Saved data entries:
▬▬▬

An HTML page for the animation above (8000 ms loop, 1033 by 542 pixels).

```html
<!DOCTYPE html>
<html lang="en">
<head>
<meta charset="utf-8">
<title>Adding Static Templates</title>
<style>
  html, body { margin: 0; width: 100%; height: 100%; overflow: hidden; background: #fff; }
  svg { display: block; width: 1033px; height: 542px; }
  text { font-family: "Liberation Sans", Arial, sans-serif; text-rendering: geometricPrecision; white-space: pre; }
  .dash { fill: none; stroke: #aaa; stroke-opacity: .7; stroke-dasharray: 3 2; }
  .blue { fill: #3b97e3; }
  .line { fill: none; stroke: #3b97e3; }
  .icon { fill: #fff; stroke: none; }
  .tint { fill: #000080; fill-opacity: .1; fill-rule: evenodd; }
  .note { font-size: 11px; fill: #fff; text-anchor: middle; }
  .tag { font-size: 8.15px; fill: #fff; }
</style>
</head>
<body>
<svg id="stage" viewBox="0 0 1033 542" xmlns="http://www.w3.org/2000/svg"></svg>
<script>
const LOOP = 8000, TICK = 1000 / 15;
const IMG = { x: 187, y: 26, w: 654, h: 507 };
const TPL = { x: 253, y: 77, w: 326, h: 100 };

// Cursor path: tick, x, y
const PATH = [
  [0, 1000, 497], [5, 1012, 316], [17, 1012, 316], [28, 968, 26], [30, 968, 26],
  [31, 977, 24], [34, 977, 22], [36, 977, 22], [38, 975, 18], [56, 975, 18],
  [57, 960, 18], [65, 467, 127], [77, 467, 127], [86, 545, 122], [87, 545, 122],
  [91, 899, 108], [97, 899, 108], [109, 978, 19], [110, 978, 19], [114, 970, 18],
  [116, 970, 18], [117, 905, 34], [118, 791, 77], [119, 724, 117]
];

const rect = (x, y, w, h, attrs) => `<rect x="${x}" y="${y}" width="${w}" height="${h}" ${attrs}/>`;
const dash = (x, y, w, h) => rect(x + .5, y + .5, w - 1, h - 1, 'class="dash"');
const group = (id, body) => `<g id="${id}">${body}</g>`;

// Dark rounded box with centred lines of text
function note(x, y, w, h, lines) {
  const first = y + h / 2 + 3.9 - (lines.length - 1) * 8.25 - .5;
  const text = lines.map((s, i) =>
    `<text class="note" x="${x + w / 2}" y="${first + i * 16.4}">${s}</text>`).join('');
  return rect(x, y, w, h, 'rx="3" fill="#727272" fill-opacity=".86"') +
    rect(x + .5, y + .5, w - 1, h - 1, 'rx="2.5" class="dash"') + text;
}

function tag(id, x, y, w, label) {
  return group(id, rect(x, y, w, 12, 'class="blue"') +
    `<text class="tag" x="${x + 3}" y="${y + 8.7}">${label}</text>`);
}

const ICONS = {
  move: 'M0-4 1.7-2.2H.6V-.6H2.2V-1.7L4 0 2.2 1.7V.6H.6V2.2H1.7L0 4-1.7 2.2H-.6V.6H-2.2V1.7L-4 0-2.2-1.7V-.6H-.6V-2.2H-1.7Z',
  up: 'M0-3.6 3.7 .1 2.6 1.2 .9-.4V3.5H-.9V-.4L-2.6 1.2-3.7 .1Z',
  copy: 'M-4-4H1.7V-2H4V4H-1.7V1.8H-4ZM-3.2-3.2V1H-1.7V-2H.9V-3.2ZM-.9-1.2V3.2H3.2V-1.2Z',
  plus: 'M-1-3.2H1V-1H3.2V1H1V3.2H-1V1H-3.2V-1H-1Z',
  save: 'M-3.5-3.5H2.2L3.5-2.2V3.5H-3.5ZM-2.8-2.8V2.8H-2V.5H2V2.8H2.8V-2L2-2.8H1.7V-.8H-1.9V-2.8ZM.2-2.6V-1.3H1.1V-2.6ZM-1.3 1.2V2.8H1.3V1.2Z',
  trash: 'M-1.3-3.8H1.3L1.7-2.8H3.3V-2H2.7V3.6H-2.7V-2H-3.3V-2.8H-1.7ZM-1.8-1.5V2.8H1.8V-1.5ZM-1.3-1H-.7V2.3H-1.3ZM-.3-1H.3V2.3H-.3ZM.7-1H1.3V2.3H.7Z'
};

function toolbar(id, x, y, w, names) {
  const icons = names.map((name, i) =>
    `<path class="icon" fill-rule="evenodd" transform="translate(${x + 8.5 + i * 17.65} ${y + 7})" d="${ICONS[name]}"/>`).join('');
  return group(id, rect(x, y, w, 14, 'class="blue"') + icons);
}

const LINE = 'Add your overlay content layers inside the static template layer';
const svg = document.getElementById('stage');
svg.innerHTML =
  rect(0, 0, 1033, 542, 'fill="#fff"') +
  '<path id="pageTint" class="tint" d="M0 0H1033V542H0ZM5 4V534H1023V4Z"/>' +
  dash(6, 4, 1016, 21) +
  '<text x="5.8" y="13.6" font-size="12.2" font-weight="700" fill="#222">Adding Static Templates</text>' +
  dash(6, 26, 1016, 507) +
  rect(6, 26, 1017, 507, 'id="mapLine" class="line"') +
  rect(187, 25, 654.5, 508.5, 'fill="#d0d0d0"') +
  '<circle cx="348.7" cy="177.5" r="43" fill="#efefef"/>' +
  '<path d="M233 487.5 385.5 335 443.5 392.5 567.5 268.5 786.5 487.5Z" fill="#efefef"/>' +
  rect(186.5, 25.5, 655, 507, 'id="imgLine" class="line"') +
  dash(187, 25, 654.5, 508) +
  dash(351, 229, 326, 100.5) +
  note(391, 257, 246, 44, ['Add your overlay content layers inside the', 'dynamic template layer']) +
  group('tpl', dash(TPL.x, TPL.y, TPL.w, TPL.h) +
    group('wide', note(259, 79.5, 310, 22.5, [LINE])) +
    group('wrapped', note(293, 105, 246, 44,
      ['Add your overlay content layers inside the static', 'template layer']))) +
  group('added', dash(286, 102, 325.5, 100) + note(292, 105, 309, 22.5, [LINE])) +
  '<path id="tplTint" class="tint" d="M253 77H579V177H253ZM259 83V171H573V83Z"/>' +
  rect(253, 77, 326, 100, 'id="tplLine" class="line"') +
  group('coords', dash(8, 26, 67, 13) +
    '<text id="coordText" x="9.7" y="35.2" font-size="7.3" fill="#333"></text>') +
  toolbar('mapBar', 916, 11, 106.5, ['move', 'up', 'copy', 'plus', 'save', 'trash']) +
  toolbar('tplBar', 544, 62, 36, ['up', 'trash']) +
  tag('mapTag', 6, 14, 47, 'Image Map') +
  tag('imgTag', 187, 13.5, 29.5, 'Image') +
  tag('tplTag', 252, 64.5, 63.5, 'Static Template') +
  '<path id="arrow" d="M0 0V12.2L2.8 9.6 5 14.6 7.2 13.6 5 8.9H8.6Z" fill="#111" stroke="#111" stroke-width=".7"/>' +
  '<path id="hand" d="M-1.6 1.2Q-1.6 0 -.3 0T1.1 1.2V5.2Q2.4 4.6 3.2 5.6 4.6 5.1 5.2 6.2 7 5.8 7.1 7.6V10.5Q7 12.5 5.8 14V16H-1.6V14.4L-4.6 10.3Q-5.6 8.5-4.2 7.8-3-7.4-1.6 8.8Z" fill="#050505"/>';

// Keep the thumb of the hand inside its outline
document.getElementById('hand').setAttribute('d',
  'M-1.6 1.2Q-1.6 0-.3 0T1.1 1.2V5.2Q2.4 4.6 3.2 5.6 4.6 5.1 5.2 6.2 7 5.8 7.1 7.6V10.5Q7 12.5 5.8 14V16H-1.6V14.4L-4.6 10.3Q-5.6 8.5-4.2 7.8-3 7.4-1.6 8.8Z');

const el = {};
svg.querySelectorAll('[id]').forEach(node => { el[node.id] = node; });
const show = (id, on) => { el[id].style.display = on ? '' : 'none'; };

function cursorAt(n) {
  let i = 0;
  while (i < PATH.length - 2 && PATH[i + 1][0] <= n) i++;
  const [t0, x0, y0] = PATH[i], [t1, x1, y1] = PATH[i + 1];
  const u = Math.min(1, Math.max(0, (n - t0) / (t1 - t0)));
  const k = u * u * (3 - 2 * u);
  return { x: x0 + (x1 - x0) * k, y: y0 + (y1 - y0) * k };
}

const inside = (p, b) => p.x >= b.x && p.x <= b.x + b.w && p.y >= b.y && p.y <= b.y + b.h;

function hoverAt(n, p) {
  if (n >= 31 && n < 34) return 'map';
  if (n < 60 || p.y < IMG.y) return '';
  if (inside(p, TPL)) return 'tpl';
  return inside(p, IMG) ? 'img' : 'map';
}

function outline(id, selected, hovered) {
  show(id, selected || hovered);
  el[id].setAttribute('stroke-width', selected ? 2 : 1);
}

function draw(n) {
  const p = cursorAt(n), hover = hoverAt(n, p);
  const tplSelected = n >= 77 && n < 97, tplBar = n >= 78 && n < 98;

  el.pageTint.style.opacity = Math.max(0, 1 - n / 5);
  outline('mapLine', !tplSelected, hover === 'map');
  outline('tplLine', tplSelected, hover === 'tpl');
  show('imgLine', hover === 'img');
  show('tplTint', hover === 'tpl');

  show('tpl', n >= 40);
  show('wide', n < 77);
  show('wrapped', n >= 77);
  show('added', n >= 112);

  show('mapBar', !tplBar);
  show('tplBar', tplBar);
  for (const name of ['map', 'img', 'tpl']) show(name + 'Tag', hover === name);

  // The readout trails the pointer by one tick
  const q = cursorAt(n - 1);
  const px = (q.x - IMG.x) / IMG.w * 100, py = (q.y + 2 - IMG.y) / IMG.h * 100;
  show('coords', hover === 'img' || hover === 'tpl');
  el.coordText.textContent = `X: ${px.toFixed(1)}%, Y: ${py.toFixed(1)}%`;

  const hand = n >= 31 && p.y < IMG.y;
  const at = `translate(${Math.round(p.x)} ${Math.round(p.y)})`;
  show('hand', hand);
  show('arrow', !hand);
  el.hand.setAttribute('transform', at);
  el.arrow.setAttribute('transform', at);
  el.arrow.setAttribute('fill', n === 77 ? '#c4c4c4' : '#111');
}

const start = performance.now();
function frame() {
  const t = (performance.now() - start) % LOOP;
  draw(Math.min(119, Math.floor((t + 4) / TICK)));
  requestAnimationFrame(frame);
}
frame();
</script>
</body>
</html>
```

▬▬▬

Gather each line in the data that holds the string "function".

function note(x, y, w, h, lines) {
function tag(id, x, y, w, label) {
function toolbar(id, x, y, w, names) {
function cursorAt(n) {
function hoverAt(n, p) {
function outline(id, selected, hovered) {
function draw(n) {
function frame() {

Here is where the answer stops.